Having sex when you have mild to chronic back pain can be uncomfortable for some—and discouraging for others. In a study
performed by the World Health Organization, 84% of people with low back pain reported increased pain during sex. Conversely, the study also provided results that shed light on the best positions for couples to engage in sexual intercourse when one partner has back pain (more on those findings shortly).
Protecting your sexual self-esteem
Because of the intimate nature of sex, when you have back pain and cannot perform, a new set of issues arises—the psychological aspects. Back pain not only decreases pleasure and frequency in which you have sex but can lower your libido entirely. For men and women, back pain that affects sexual performance can cause you to feel less masculine or feminine. It can saddle you with the guilt of being an unpleasing partner and leave you feeling depressed
. For the benefit of the relationship, it’s important that you openly communicate to your partner about the times in which your back pain is present, problematic, and sex is off the table for the evening.
Communicating with your partner
Communication is mission critical. Talk through your feelings (and explain your pain) to your partner. As someone who loves and cares for you, help them understand what reservations you may have about sex at that moment as it relates to your back pain. While you may think that simply stating your back hurts should be enough, thinking your partner knows how you feel can lead to feelings of resentment in your partner (“Are you blowing me off”) and feeling dismissed by you (“I can’t believe he/she is so insensitive”).
How to have sex when you have back pain
If after talking with your partner you wish to pursue sex, talk through the positions you feel you can safely and painlessly perform without aggravating your back. Before sex, do light stretches to warm your back muscles and take a hot shower to relax. In bed, ask your partner to massage the tender areas of your back. This can serve as foreplay for you both. Engage sexually once you’re comfortable choosing the pain-free position you have expressed to your partner.
For most men who are flexion-intolerant
, which is characterized by back pain triggered when in seated or inwardly bent positions (think child’s pose
), the WHO study states they should avoid the side-lying or spooning position featuring both partners outward-facing. This position involves a lot of lower back movement that can make back pain worse. The position best suited for flexion-intolerant men is the quadruped position with the receiving partner on their knees, posterior elevated, and their weight supported by their elbows (commonly called doggy style). Missionary position, with the male pain partner supporting himself with his hands, chest off the lower partner, is also recommended.
For those men who are extension-intolerant, characterized by back pain triggered in standing or outwardly bent positions (think baby cobra pose
), the study recommended the spooning position and the missionary position in which the partner on top is lying flat (not with an arched back) on the partner beneath them (see Figure 4).
Women with back pain
may discover that lying flat on their back can create too much pressure and produce more back pain during missionary sex.

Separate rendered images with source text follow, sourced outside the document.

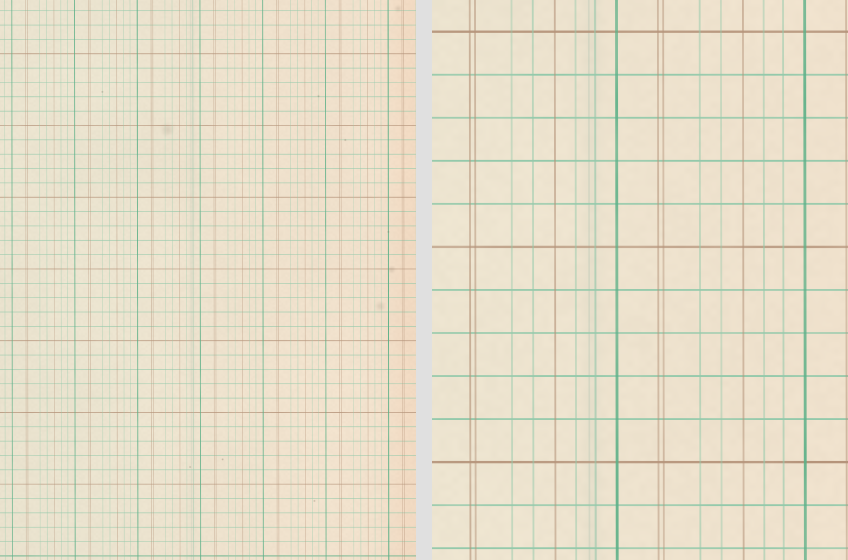
Left: the whole. Right: its middle third, enlarged.
Write a Shadertoy shader that draws this pattern.

```glsl
// Aged ledger paper: a ruled grid of green and brown ink on cream stock.
// Columns repeat a set of line offsets, rows repeat by rounding to the pitch;
// noise fades the ink and mottles the sheet, and a loop scatters specks.

const float COLUMN_PITCH = 0.1120;   // lengths are fractions of canvas height
const float COLUMN_START = 0.0210;
const float ROW_PITCH = 0.02562;
const float ROW_START = 0.0073;
const float FINE_WIDTH = 0.0011;
const float BOLD_WIDTH = 0.0017;

const vec3 PAPER_LEFT = vec3(0.920, 0.892, 0.812);
const vec3 PAPER_RIGHT = vec3(0.945, 0.884, 0.802);
const vec3 PAPER_EDGE = vec3(0.945, 0.850, 0.755);
const vec3 GREEN_INK = vec3(0.36, 0.69, 0.53);
const vec3 PALE_GREEN_INK = vec3(0.58, 0.79, 0.67);
const vec3 BROWN_INK = vec3(0.71, 0.58, 0.48);

float hash(vec2 p) {
    return fract(sin(dot(p, vec2(127.1, 311.7))) * 43758.5453);
}

float noise(vec2 p) {
    vec2 i = floor(p);
    vec2 f = fract(p);
    f = f * f * (3.0 - 2.0 * f);
    return mix(mix(hash(i), hash(i + vec2(1, 0)), f.x),
               mix(hash(i + vec2(0, 1)), hash(i + vec2(1, 1)), f.x), f.y);
}

// Share of a pixel covered by a line of the given width.
float lineCoverage(float dist, float width, float pixel) {
    return clamp(0.5 * (width + pixel) - abs(dist), 0.0, min(width, pixel)) / pixel;
}

vec3 applyInk(vec3 base, vec3 ink, float amount) {
    return mix(base, ink, clamp(amount, 0.0, 1.0));
}

// Ink strength: differs per line and drifts along its length.
float inkWear(float id, float along) {
    return 0.74 + 0.26 * hash(vec2(id, 3.7)) + 0.24 * (noise(vec2(along * 38.0, id * 7.3)) - 0.5);
}

vec3 paper(vec2 p, float across) {
    vec3 color = mix(PAPER_LEFT, PAPER_RIGHT, smoothstep(0.15, 0.85, across));
    color = mix(color, PAPER_EDGE, 0.9 * smoothstep(0.88, 1.0, across));
    float clouds = noise(p * 7.0) + 0.4 * noise(p * 30.0) - 0.7;
    float grain = noise(p * 260.0) - 0.5;
    return color + 0.013 * clouds + 0.014 * grain;
}

vec3 drawRows(vec3 color, vec2 p, float pixel) {
    float row = round((p.y - ROW_START) / ROW_PITCH);
    float dist = p.y - ROW_START - row * ROW_PITCH;
    float wear = inkWear(row + 50.0, p.x);
    if (row < 0.5) {
        return applyInk(color, GREEN_INK, 0.9 * wear * lineCoverage(dist, BOLD_WIDTH, pixel));
    }
    bool major = mod(row, 5.0) < 0.5;
    float width = major ? 0.0014 : FINE_WIDTH;
    vec3 ink = major ? BROWN_INK : PALE_GREEN_INK;
    return applyInk(color, ink, wear * lineCoverage(dist, width, pixel));
}

vec3 drawColumns(vec3 color, vec2 p, float pixel) {
    // Offsets within one column; the first is bold, a few are brown.
    float offsets[8] = float[8](0.0, 0.22, 0.248, 0.442, 0.555, 0.672, 0.782, 0.885);
    float x = p.x - COLUMN_START - 0.0013 * (1.0 - p.y);   // slight skew
    for (int i = 0; i < 8; i++) {
        float cell = round(x / COLUMN_PITCH - offsets[i]);
        float dist = x - (cell + offsets[i]) * COLUMN_PITCH;
        bool bold = i == 0;
        bool brown = i == 1 || i == 2 || i == 5;
        vec3 ink = bold ? GREEN_INK : (brown ? BROWN_INK : PALE_GREEN_INK);
        float width = bold ? BOLD_WIDTH : FINE_WIDTH;
        float strength = bold ? 0.95 : (brown ? 0.64 : 0.58);
        float wear = inkWear(cell * 8.0 + float(i), p.y);
        color = applyInk(color, ink, strength * wear * lineCoverage(dist, width, pixel));
    }
    return color;
}

// Faint crease with a ghosted pair of lines beside the third column.
vec3 drawCrease(vec3 color, vec2 p, float pixel) {
    float x = p.x - 0.3425 - 0.0013 * (1.0 - p.y);
    float pair = lineCoverage(abs(x) - 0.002, 0.001, pixel);
    float haze = exp(-x * x / 0.00003);
    return applyInk(color, vec3(0.70, 0.77, 0.70), 0.32 * pair + 0.12 * haze);
}

// Small dark flecks and wider soft grey stains.
vec3 drawSpecks(vec3 color, vec2 p, float aspect, float pixel) {
    for (int i = 0; i < 11; i++) {
        float id = float(i);
        vec2 center = vec2(hash(vec2(id, 1.3)) * aspect, hash(vec2(id, 8.9)));
        bool stain = i < 4;
        float radius = stain ? 0.004 + 0.005 * hash(vec2(id, 5.1)) : 0.0013;
        float soft = stain ? radius : pixel;
        float mask = 1.0 - smoothstep(radius - soft, radius + soft, length(p - center));
        color = applyInk(color, vec3(0.50, 0.45, 0.38), mask * (stain ? 0.16 : 0.40));
    }
    return color;
}

void mainImage(out vec4 fragColor, in vec2 fragCoord) {
    float pixel = 1.0 / iResolution.y;
    float aspect = iResolution.x * pixel;
    vec2 p = fragCoord * pixel;
    vec3 color = paper(p, p.x / aspect);
    color = drawCrease(color, p, pixel);
    color = drawRows(color, p, pixel);
    color = drawColumns(color, p, pixel);
    color = drawSpecks(color, p, aspect, pixel);
    fragColor = vec4(color, 1.0);
}
```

Similarly, lying flat on your stomach or seated atop your partner with him below on his back can also trigger spinal pain. For women who are extension-intolerant, lying on your back with your knees up into your chest can reduce pressure on your back and spine, as can straddling your partner on a chair. Another alternative is to use sex furniture
to provide additional cushioning to support your back and spine during sex. Pillows and wedges can be positioned to support your back while placing your hips in a comfortable position to receive from your partner.
Nonintercourse sexual gratification
Sex doesn’t have to be strictly intercourse. If your back pain prevents you from having sex with your partner, or you find every position you’ve tried to be too painful, choosing oral sex or mutual manual stimulation is another option. Talk to your partner and experiment together to find the right combination of pleasurable activities you can enjoy to meet one another’s needs.
Back pain can complicate sex and leave one or both partners disgruntled and frustrated. The best strategy for a good sex life when you have back pain is communication. Talking to your partner about how sex affects your back pain and coming up with a game plan to have sex gratifying for you both takes time. Experimenting with positions and touch can go a long way to keeping things copesetic between the sheets. In the end, you can overcome some of the physical limitations you feel and ease the mental drawbacks as you work together to create a more fulfilling bedroom.
Updated: July 30, 2021